STUDY MATERIAL:
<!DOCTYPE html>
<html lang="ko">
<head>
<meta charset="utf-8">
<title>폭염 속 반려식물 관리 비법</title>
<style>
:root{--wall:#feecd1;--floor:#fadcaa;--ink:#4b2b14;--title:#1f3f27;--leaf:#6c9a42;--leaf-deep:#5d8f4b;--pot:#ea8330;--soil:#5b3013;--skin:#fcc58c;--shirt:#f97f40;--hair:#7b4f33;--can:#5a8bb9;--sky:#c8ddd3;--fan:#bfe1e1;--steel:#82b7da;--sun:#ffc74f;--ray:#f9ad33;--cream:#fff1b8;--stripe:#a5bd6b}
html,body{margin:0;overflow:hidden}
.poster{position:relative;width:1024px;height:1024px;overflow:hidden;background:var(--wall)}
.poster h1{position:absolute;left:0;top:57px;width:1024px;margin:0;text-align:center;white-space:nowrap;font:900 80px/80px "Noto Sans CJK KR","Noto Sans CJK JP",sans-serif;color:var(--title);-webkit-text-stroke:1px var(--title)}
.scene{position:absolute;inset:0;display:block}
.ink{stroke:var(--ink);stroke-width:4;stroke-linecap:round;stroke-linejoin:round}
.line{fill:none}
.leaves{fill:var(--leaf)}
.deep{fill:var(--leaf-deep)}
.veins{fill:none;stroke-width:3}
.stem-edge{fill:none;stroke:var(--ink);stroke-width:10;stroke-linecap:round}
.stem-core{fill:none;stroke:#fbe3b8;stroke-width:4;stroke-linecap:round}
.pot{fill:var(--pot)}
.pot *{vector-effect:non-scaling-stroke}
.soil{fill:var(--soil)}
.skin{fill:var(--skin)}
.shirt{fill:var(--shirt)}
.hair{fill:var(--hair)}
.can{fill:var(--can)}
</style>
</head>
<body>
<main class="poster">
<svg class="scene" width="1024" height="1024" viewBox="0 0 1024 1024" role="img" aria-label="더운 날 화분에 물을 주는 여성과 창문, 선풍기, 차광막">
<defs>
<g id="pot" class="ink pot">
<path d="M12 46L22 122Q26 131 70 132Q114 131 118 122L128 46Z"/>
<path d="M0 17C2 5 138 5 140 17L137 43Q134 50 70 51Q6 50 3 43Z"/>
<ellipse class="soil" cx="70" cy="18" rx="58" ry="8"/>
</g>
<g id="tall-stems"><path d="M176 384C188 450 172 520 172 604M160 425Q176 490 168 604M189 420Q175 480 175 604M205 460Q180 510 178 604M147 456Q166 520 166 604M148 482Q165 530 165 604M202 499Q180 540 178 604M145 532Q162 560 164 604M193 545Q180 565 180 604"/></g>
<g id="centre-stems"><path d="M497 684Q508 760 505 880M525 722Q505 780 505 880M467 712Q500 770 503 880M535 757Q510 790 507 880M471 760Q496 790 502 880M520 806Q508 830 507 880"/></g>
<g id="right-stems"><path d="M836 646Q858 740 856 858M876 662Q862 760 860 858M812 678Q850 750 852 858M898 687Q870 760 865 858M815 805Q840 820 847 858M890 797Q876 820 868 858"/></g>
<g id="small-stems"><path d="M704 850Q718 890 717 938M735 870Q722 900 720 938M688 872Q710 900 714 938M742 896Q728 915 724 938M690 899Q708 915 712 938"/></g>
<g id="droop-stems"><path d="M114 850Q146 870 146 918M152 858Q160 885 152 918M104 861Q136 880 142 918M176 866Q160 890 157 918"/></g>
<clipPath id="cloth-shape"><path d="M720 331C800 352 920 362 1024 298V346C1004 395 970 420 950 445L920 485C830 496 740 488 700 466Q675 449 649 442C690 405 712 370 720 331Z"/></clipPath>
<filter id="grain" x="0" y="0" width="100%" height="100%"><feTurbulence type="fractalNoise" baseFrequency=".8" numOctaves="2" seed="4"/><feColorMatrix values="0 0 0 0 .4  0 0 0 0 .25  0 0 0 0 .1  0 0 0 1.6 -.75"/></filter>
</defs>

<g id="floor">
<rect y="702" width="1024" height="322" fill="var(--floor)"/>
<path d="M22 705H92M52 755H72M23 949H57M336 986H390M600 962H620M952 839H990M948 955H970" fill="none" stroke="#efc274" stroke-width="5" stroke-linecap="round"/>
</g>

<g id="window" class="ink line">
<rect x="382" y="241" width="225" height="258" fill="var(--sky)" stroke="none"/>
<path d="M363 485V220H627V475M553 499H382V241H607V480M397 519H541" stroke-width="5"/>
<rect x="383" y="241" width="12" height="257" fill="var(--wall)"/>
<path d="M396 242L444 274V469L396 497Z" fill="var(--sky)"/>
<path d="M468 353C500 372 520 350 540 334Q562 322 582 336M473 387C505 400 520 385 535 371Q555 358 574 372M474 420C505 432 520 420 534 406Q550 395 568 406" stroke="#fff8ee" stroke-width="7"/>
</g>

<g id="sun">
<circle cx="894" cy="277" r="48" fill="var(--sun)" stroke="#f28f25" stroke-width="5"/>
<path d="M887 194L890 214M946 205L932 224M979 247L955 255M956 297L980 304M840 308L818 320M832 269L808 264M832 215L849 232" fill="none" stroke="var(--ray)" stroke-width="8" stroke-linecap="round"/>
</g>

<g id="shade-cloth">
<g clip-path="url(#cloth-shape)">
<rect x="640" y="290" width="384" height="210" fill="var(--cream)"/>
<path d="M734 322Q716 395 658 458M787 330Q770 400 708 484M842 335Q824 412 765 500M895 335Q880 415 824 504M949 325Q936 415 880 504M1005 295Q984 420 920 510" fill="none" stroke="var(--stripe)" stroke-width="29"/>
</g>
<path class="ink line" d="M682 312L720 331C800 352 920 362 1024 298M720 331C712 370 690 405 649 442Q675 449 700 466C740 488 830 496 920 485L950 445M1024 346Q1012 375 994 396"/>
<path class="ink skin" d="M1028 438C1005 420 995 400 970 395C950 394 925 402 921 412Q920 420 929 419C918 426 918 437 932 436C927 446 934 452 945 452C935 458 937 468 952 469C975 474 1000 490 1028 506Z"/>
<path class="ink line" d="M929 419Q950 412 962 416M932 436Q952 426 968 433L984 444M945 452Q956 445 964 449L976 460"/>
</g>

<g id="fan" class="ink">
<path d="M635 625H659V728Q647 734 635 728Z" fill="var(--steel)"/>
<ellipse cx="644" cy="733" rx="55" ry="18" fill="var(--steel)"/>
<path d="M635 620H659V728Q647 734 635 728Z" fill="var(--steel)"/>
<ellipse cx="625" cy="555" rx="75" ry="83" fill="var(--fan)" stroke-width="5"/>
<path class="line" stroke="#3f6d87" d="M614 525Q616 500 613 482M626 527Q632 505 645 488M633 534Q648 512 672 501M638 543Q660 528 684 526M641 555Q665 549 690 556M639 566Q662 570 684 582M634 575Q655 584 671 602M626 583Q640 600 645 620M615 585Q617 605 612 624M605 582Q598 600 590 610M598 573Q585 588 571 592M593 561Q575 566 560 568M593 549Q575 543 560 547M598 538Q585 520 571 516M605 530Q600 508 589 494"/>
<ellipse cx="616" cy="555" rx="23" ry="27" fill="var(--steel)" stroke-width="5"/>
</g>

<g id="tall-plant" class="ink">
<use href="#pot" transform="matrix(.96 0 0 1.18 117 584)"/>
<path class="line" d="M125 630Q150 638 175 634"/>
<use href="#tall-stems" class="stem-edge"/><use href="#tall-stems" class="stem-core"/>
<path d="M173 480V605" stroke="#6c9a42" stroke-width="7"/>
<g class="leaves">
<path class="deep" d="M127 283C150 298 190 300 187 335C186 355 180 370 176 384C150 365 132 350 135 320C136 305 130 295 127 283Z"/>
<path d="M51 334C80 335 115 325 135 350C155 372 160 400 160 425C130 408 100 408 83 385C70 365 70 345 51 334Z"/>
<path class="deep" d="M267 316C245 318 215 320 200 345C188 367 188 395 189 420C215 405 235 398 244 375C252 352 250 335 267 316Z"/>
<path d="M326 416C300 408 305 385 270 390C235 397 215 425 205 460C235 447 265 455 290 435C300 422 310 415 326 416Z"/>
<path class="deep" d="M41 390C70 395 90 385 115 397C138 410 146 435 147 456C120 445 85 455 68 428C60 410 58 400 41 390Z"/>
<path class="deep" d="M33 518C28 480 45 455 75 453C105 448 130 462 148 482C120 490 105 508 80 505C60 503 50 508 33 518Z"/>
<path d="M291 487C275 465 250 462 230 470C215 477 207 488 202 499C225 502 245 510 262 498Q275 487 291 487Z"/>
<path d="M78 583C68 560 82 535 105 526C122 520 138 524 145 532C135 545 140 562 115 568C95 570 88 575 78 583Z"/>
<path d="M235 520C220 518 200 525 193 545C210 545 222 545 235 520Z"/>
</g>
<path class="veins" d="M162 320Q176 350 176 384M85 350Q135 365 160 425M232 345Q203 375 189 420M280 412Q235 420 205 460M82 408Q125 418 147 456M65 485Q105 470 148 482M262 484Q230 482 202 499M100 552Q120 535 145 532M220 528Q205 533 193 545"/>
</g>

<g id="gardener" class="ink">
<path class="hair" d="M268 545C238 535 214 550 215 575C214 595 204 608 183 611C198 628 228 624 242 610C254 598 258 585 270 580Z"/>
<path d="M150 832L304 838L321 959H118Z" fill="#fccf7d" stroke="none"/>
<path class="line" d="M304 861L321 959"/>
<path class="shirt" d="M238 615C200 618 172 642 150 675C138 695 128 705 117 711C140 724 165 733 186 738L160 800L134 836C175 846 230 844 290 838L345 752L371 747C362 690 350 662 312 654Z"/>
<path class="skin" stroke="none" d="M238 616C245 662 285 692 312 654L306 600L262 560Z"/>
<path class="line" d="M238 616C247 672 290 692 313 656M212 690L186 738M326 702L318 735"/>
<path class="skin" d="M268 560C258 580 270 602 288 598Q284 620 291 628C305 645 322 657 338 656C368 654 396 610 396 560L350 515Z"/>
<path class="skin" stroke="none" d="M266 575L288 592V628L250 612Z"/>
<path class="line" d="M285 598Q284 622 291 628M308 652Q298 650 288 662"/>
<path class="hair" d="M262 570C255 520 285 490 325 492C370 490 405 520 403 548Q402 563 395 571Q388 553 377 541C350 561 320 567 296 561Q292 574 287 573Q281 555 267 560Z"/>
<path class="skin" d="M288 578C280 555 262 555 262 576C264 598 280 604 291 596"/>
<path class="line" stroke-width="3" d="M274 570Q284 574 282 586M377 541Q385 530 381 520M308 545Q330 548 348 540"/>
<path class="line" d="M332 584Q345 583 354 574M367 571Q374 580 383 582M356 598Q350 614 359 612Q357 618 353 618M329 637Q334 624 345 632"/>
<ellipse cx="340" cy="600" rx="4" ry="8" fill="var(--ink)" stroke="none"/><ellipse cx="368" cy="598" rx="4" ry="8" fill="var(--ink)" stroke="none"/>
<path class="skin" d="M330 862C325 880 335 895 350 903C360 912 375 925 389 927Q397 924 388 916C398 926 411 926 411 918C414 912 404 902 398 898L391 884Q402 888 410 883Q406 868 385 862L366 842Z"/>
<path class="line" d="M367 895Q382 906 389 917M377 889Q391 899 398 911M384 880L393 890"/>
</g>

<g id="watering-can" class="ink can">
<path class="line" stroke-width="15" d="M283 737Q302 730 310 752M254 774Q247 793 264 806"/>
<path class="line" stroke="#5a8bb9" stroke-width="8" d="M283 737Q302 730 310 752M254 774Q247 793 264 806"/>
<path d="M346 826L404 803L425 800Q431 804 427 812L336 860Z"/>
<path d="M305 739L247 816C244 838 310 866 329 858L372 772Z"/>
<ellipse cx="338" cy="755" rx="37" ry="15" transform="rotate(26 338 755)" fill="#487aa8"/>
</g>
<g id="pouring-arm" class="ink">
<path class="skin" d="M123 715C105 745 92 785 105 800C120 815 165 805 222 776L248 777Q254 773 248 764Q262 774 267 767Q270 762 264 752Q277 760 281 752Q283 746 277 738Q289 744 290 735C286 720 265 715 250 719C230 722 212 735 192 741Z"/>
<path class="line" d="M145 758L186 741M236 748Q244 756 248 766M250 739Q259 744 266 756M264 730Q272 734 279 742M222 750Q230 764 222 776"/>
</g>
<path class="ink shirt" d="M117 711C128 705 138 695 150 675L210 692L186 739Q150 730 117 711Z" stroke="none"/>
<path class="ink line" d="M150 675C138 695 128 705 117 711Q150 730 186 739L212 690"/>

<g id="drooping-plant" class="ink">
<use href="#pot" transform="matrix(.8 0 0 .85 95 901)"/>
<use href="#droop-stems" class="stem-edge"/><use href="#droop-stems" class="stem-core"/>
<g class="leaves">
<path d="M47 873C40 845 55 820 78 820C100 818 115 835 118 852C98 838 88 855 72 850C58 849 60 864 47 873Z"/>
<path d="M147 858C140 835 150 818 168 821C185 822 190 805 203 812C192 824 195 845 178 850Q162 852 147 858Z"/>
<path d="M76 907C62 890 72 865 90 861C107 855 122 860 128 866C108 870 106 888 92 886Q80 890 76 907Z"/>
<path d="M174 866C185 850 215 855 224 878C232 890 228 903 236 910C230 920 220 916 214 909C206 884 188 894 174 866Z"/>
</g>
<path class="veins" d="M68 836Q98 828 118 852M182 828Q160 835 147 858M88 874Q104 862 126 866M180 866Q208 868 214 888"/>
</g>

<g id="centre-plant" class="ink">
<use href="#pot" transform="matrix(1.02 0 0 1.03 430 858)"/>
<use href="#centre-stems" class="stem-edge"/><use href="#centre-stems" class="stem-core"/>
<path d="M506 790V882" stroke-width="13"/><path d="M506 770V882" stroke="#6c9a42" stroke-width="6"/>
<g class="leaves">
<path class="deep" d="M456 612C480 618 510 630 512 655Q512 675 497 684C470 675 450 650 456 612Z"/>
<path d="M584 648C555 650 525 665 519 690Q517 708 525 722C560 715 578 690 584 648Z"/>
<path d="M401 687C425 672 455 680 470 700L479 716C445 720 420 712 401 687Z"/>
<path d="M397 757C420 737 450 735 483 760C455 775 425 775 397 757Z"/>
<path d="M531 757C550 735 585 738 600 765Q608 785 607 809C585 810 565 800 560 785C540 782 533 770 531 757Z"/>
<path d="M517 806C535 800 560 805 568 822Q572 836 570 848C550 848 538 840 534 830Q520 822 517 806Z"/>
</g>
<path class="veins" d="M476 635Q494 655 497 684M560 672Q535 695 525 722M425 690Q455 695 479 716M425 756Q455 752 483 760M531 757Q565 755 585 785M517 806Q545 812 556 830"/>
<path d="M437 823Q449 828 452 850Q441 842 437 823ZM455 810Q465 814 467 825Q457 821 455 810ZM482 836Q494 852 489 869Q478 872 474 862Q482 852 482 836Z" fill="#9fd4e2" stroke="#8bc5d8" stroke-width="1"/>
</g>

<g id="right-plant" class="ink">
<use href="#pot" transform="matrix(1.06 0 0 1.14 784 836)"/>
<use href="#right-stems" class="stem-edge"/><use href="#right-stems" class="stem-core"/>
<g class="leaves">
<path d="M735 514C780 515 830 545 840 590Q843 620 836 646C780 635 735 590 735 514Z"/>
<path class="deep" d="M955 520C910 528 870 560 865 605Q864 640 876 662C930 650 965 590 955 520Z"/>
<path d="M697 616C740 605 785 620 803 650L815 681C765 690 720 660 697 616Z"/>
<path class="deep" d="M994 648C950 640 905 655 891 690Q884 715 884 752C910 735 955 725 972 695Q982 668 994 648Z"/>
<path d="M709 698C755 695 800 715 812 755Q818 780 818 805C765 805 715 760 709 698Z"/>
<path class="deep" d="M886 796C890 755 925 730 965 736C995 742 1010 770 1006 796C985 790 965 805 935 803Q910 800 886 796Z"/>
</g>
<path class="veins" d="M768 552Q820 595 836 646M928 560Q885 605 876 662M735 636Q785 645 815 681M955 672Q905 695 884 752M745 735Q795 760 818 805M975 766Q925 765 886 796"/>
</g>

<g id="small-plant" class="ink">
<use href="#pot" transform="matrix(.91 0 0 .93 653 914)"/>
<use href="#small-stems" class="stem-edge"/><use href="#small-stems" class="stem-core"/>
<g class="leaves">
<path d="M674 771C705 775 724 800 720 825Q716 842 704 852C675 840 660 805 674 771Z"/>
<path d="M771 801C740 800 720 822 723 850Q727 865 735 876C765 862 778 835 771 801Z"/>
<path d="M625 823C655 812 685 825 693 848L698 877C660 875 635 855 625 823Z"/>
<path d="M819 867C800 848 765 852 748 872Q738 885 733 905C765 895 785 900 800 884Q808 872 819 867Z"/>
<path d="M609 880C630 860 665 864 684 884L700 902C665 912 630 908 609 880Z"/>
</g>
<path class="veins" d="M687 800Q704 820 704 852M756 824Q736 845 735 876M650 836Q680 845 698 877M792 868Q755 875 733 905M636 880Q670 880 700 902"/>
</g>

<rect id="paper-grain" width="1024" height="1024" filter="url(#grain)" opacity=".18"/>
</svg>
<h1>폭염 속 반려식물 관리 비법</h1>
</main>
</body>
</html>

WORK ORDER:
Please give back exactly the lines of this listing beginning at the line with "283C150 298 190" and ending with the line with "390C70 395 90", both included, and nothing else.

ANSWER SECTION:
<path class="deep" d="M127 283C150 298 190 300 187 335C186 355 180 370 176 384C150 365 132 350 135 320C136 305 130 295 127 283Z"/>
<path d="M51 334C80 335 115 325 135 350C155 372 160 400 160 425C130 408 100 408 83 385C70 365 70 345 51 334Z"/>
<path class="deep" d="M267 316C245 318 215 320 200 345C188 367 188 395 189 420C215 405 235 398 244 375C252 352 250 335 267 316Z"/>
<path d="M326 416C300 408 305 385 270 390C235 397 215 425 205 460C235 447 265 455 290 435C300 422 310 415 326 416Z"/>
<path class="deep" d="M41 390C70 395 90 385 115 397C138 410 146 435 147 456C120 445 85 455 68 428C60 410 58 400 41 390Z"/>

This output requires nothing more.